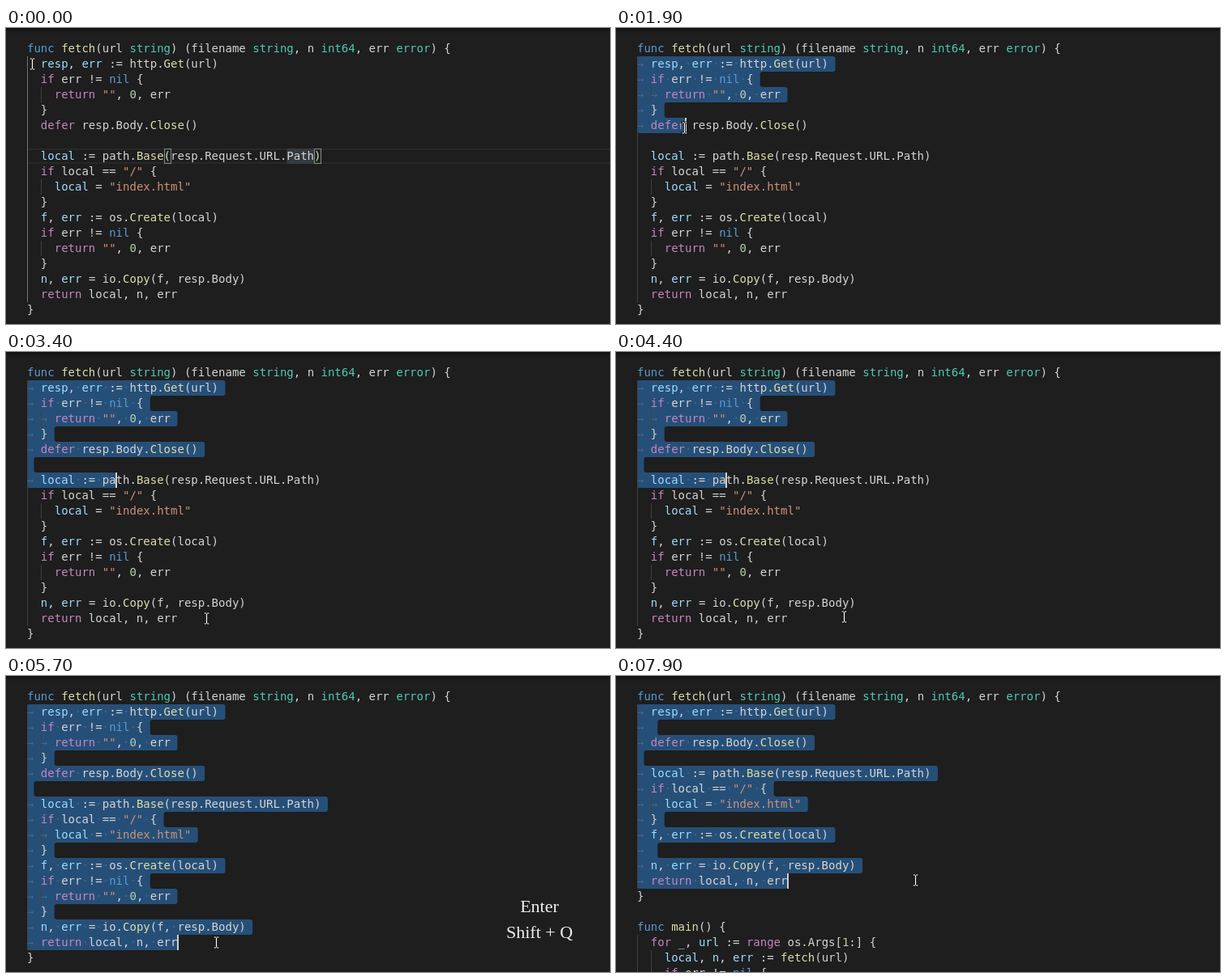
An HTML page that plays this animation: 745 by 366 pixels, repeating every 8 s.

```html
<!DOCTYPE html>
<html lang="en">
<head>
<meta charset="utf-8">
<title>Code selection</title>
<style>
  html, body { margin: 0; width: 100%; height: 100%; overflow: hidden; background: #1e1e1e; }
  #stage { position: relative; width: 745px; height: 366px; overflow: hidden; background: #1e1e1e; }
  #stage > * { position: absolute; }
  svg { left: 0; top: 0; }
  pre {
    left: 26px; top: 16px; margin: 0;
    font: 14px/19px "DejaVu Sans Mono", monospace;
    font-variant-ligatures: none; color: #d4d4d4;
  }
  #marks { color: rgba(227, 228, 226, .16); }
  .decl { color: #569cd6; }
  .flow { color: #c586c0; }
  .type { color: #4ec9b0; }
  .str { color: #ce9178; }
  .num { color: #b5cea8; }
  .fn { color: #dcdcaa; }
  .var { color: #9cdcfe; }
  #shadow { left: 0; top: 0; width: 745px; height: 6px; box-shadow: #000 0 6px 6px -6px inset; }
  #keys {
    left: 558px; top: 269px; width: 200px; text-align: center;
    font: 22px/32px "Liberation Serif", serif; color: #eee;
  }
</style>
</head>
<body>
<div id="stage">
  <svg id="under" width="745" height="366"></svg>
  <pre id="marks"></pre>
  <pre id="code"></pre>
  <svg id="over" width="745" height="366">
    <rect id="caret" width="2" height="19" fill="#d0d0ce" shape-rendering="crispEdges"/>
    <g id="mouse" fill="none">
      <path d="M-3 -6.5H3M-3 6.5H3M0 -6.5V6.5" stroke="#111" stroke-width="3" stroke-linecap="square"/>
      <path d="M-3 -6.5H-.5M.5 -6.5H3M-3 6.5H-.5M.5 6.5H3M0 -6V6" stroke="#fff" stroke-width="1.2"/>
    </g>
  </svg>
  <div id="keys">Enter<br>Shift + Q</div>
  <div id="shadow"></div>
</div>
<script>
const LOOP = 8000, X0 = 26, Y0 = 16, CW = 14 * 0.60205, LH = 19;
const $ = id => document.getElementById(id);

const check = `	if err != nil {
		return "", 0, err
	}`;
const body = guard => `func fetch(url string) (filename string, n int64, err error) {
	resp, err := http.Get(url)
${guard}
	defer resp.Body.Close()

	local := path.Base(resp.Request.URL.Path)
	if local == "/" {
		local = "index.html"
	}
	f, err := os.Create(local)
${guard}
	n, err = io.Copy(f, resp.Body)
	return local, n, err
}`;
const before = body(check).split("\n");
const after = (body("\t") + `

func main() {
	for _, url := range os.Args[1:] {
		local, n, err := fetch(url)
		if err != nil {`).split("\n");

// Pointer positions: time, x, y
const pointer = [
  [0, 32, 44], [1200, 29, 45], [1300, 34, 56], [1400, 42, 72], [1500, 52, 88], [1600, 62, 102],
  [1900, 84, 123], [2000, 92, 131], [2100, 102, 139], [2200, 114, 148], [2300, 127, 157], [2400, 136, 165],
  [2500, 141, 173], [2600, 151, 189], [2800, 180, 239], [2900, 205, 279], [3000, 225, 305], [3100, 238, 320],
  [3300, 245, 327], [3400, 247, 329], [4100, 264, 328], [4300, 275, 328], [4400, 281, 327],
  [4900, 275, 328], [5000, 263, 329], [5100, 259, 329], [7900, 369, 252]
];

const tabs = s => s.match(/^\t*/)[0].length;
const expand = s => s.replace(/\t/g, "  ");
const colX = c => X0 + c * CW;
const rowY = r => Y0 + r * LH;

const token = /("[^"]*")|\b(func|nil)\b|\b(if|return|defer|for|range)\b|\b(string|int64|error)\b|\b(\d+)\b|(\w+)(?=\()|(\w+)(?=(?:, \w+)* :?= )|\w+/g;
const kinds = ["str", "decl", "flow", "type", "num", "fn", "var"];
const paint = s => expand(s).replace(token, (m, ...groups) => {
  const i = groups.slice(0, kinds.length).findIndex(g => g !== undefined);
  return i < 0 ? m : `<span class="${kinds[i]}">${m}</span>`;
});

const rect = (x, y, w, h, fill, extra = "") =>
  `<rect x="${x}" y="${y}" width="${w}" height="${h}" fill="${fill}" ${extra}/>`;

function hit(lines, x, y) {
  const row = Math.floor((y - Y0) / LH), line = lines[row], indent = tabs(line) * 2;
  let col = Math.round((x - X0) / CW);
  if (col < indent) col = Math.round(col / 2) * 2;
  return [row, Math.min(col, expand(line).length)];
}

function roundedPath(points, r) {
  const toward = (a, b) => {
    const dx = b[0] - a[0], dy = b[1] - a[1], d = Math.hypot(dx, dy), k = Math.min(r, d / 2) / d;
    return `${a[0] + dx * k} ${a[1] + dy * k}`;
  };
  const n = points.length;
  return points.map((p, i) =>
    `${i ? "L" : "M"}${toward(p, points[(i + n - 1) % n])}Q${p[0]} ${p[1]} ${toward(p, points[(i + 1) % n])}`
  ).join("") + "Z";
}

function selection(lines, [row, col]) {
  const edges = [];
  for (let r = 1; r <= row; r++) {
    const x = colX(r < row ? expand(lines[r]).length + 1 : col);
    if (x > X0) edges.push([x, r]);
  }
  const points = [[X0, rowY(1)]];
  edges.forEach(([x, r], i) => {
    if (!i || edges[i - 1][0] !== x) points.push([x, rowY(r)]);
    if (i === edges.length - 1 || edges[i + 1][0] !== x) points.push([x, rowY(r + 1)]);
  });
  points.push([X0, rowY(edges[edges.length - 1][1] + 1)]);
  return `<path d="${roundedPath(points, 3)}" fill="#264f78"/>`;
}

function guides(lines, active) {
  return lines.map((s, r) => {
    const depth = s ? tabs(s) : Math.min(tabs(lines[r - 1]), tabs(lines[r + 1]));
    let out = "";
    for (let d = 0; d < depth; d++) {
      if (d && s.trim() && depth === d) break;
      out += rect(Math.round(colX(d * 2)), rowY(r), 1, LH, active && !d ? "#707070" : "#404040");
    }
    return out;
  }).join("");
}

const currentLine = r =>
  rect(X0, rowY(r), 745, 2, "#282828") + rect(X0, rowY(r + 1) - 2, 745, 2, "#282828");

function matches() {
  const bracket = c => rect(Math.round(colX(c)) + .5, rowY(7) + .5, 8, LH - 1, "rgba(0,100,0,.1)", 'stroke="#888"');
  return rect(colX(38), rowY(7), 4 * CW, LH, "#343a3e") + bracket(20) + bracket(42);
}

const whitespace = (lines, [row, col]) => lines.map((s, r) => {
  if (r < 1 || r > row) return "";
  const shown = s.replace(/[^\t ]/g, "\0").replace(/\t/g, "→ ").replace(/(?<!→) /g, "·").replace(/\0/g, " ");
  return r < row ? shown : shown.slice(0, col);
}).join("\n");

function headAt(t, lines, x, y) {
  if (t >= 7900) return [12, expand(lines[12]).length];
  if (t >= 5100) return [16, expand(lines[16]).length];
  return t >= 2400 ? [7, 13] : hit(lines, x, y);
}

function caretShown(t) {
  if (t < 1200) return false;
  return !(t >= 2800 && t < 3300 || t >= 3800 && t < 4300 || t >= 4900 && t < 5100);
}

function draw(t) {
  const lines = t < 7900 ? before : after;
  const [, x, y] = pointer.filter(p => p[0] <= t).pop();
  const idle = t < 1200;
  const head = idle ? [7, 42] : headAt(t, lines, x, y);
  const empty = idle || head[0] === 1 && head[1] === 0;

  $("under").innerHTML =
    (empty ? currentLine(head[0]) : selection(lines, head)) +
    `<g shape-rendering="crispEdges">${guides(lines, empty)}</g>` +
    (idle ? matches() : "");
  $("code").innerHTML = lines.map(paint).join("\n");
  $("marks").textContent = empty ? "" : whitespace(lines, head);
  $("caret").setAttribute("x", Math.floor(colX(head[1])));
  $("caret").setAttribute("y", rowY(head[0]));
  $("caret").style.display = caretShown(t) ? "" : "none";
  $("mouse").setAttribute("transform", `translate(${x + .5} ${y + .5})`);
  $("keys").style.display = t >= 5600 && t < 7300 ? "" : "none";
}

let last = -1;
function tick() {
  const step = Math.floor(performance.now() % LOOP / 100);
  if (step !== last) draw((last = step) * 100);
  requestAnimationFrame(tick);
}
tick();
</script>
</body>
</html>
```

----------------------------------------

Go through the listing above and locate each line that holds the word "idle". Copy those lines.

▶ **RESULT FOR THIS TASK**:
  const idle = t < 1200;
  const head = idle ? [7, 42] : headAt(t, lines, x, y);
  const empty = idle || head[0] === 1 && head[1] === 0;
    (idle ? matches() : "");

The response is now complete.